The German government is eyeing 5.0-6.0-billion euros ($6.5-7.8-billion) in additional spending cuts in 2014 in a bid to balance the government budget, a newspaper reported on Friday.
The regional daily Rheinische Post quoted the deputy chief of the conservative CDU party, Michael Meister, as saying: "If we want to reach the so-called structural zero in 2014, we must close a gap of around 5.0-billion euros.
"That can only be achieved by spending cuts," Meister added.
The so-called structural deficit is the government's financial shortfall after adjustment for cyclical factors.
Already in December, Finance Minister Wolfgang Schaeuble said Germany planned to balance the overall state budget -- which on top of the government budget also includes the regional state and municipal budgets -- as early as 2012 rather than in 2014 as previously envisaged.
And in those projections, the government budget would still be in deficit in 2014, to the tune of around 5.0-billion euros.

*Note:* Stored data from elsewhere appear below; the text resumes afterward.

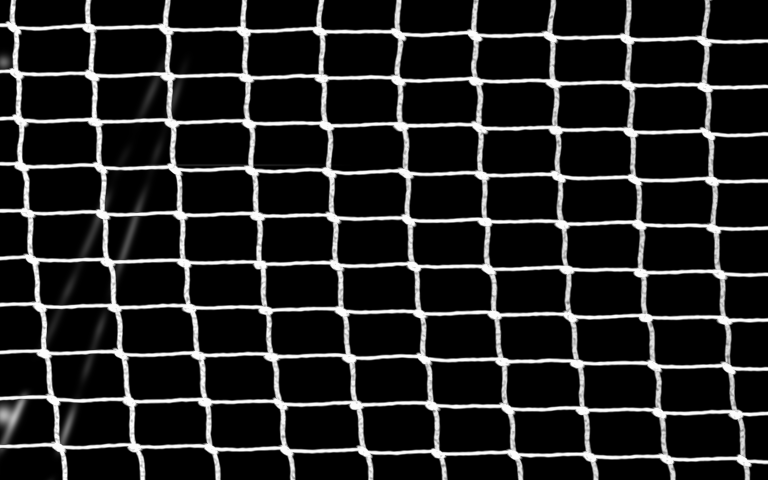
A WebGL 2 fragment shader for this pattern:

```glsl
#version 300 es
precision highp float;
// White knotted net on black, slightly skewed, with blurred streaks behind it.
// Knots sit on a bent grid; each pixel visits the nine nearest knots and draws
// the knot, its bowed strand to the right and its bowed strand downward.
uniform vec2 u_resolution;
out vec4 fragColor;

const float PI = 3.14159265;

vec2 hash2(vec2 c) {
    vec3 h = fract(c.xyx * vec3(0.1031, 0.1030, 0.0973));
    h += dot(h, h.yzx + 33.33);
    return fract((h.xx + h.yz) * h.zy);
}

float gradientNoise(vec2 p) {
    vec2 c = floor(p), f = p - c;
    vec2 u = f * f * (3.0 - 2.0 * f);
    vec2 o = vec2(1.0, 0.0);
    float a = dot(hash2(c) * 2.0 - 1.0, f);
    float b = dot(hash2(c + o.xy) * 2.0 - 1.0, f - o.xy);
    float d = dot(hash2(c + o.yx) * 2.0 - 1.0, f - o.yx);
    float e = dot(hash2(c + o.xx) * 2.0 - 1.0, f - o.xx);
    return mix(mix(a, b, u.x), mix(d, e, u.x), u.y);
}

// Knot centre for column c.x and row c.y, y pointing down
vec2 knotAt(vec2 c) {
    vec2 skew = vec2(c.y * (0.0046 + 0.0007 * c.y - 0.00023 * c.x),
                     c.x * (0.0019 + 0.00015 * c.x));
    vec2 jitter = (hash2(c + 17.0) - 0.5) * vec2(0.006, 0.004);
    return vec2(0.027, 0.056) + c * vec2(0.160, 0.0971) + skew + jitter;
}

// Distance to a strand from a to b; bow.x is an arc, bow.y an S bend
float strandDistance(vec2 p, vec2 a, vec2 b, vec2 bow) {
    vec2 d = b - a;
    float t = clamp(dot(p - a, d) / dot(d, d), 0.0, 1.0);
    vec2 side = vec2(-d.y, d.x) / length(d);
    float bend = bow.x * sin(PI * t) + bow.y * sin(2.0 * PI * t);
    return length(p - mix(a, b, t) - side * bend);
}

float cover(float d, float soft) {
    return 1.0 - smoothstep(-soft, soft, d);
}

float net(vec2 p, float soft) {
    // Rough edges and mottled fibres
    float fibre = gradientNoise(p * 150.0);
    float rough = 0.0012 * gradientNoise(p * 90.0 + 40.0);
    vec2 q = p + 0.0016 * vec2(gradientNoise(p * 38.0), gradientNoise(p * 38.0 + 9.0));

    // Nearest knot index
    float row = (p.y - 0.056 - 0.019 * p.x) / 0.0971;
    float column = (p.x - 0.027 - row * (0.0046 + 0.0007 * row)) / (0.160 - 0.00023 * row);
    vec2 nearest = round(vec2(column, row));

    float light = 0.0;
    for (int j = -1; j <= 1; j++) {
        for (int i = -1; i <= 1; i++) {
            vec2 c = nearest + vec2(i, j);
            vec2 k = knotAt(c);
            vec2 r = hash2(c + 61.0) - 0.5;

            // Thin bright strand, reaching the next knot above its centre
            vec2 right = knotAt(c + vec2(1.0, 0.0)) - vec2(0.004, 0.0045);
            float across = strandDistance(q, k, right, vec2(0.001 + 0.004 * r.x, 0.001));
            light = max(light, cover(across - 0.0036 + rough, soft));

            // Thicker, greyer strand going down
            vec2 below = knotAt(c + vec2(0.0, 1.0));
            float down = strandDistance(q, k + vec2(0.003, 0.0), below,
                                        vec2(-0.001 + 0.007 * r.y, -0.0022));
            float shade = 0.96 - 0.10 * p.x + 0.55 * min(fibre, 0.1);
            light = max(light, shade * cover(down - 0.0052 + rough, soft));

            // Lopsided knot, tilted down to the right
            vec2 v = q - k - vec2(0.0, 0.001);
            v.y -= (0.3 + 0.5 * r.x) * v.x;
            float knot = (length(v / vec2(0.0155, 0.0098)) - 1.0) * 0.0098;
            float knotShade = 1.0 + 0.5 * min(fibre + 0.1, 0.0);
            light = max(light, knotShade * cover(knot + 2.0 * rough, soft));
        }
    }
    return light;
}

// Soft slanted streaks and stray glows at the left
float backdrop(vec2 p) {
    float patchy = smoothstep(-0.35, 0.45, gradientNoise(vec2(p.x * 6.0, p.y * 13.0)));
    float start = smoothstep(0.10, 0.14, p.y);
    float first = exp(-pow((p.x - 0.396 + 0.42 * p.y) / 0.010, 2.0));
    float second = exp(-pow((p.x - 0.430 + 0.325 * p.y) / 0.009, 2.0));
    float glow = first * (0.28 + 0.5 * smoothstep(0.66, 0.80, p.y));
    glow = max(glow, second * (0.30 + 0.3 * smoothstep(0.80, 0.95, p.y)));
    glow *= start * patchy;
    glow += 0.7 * exp(-dot(p - vec2(0.008, 0.865), p - vec2(0.008, 0.865)) / 0.0004);
    glow += 0.4 * exp(-dot(p - vec2(0.008, 0.130), p - vec2(0.008, 0.130)) / 0.0002);
    float scratch = exp(-pow((p.y - 0.344) / 0.002, 2.0));
    return glow + 0.14 * scratch * smoothstep(0.28, 0.36, p.x) * smoothstep(0.75, 0.5, p.x);
}

void main() {
    vec2 p = vec2(gl_FragCoord.x, u_resolution.y - gl_FragCoord.y) / u_resolution.y;
    float soft = max(0.0024, 0.8 / u_resolution.y);
    float light = max(net(p, soft), backdrop(p));
    fragColor = vec4(vec3(min(light, 0.99)), 1.0);
}
```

Under rules enshrined in the European Union's Maastricht Treaty, member countries are not allowed to run up overall states deficits in excess of 3.0 percent of gross domestic product (GDP) and must balance their budgets in the medium term.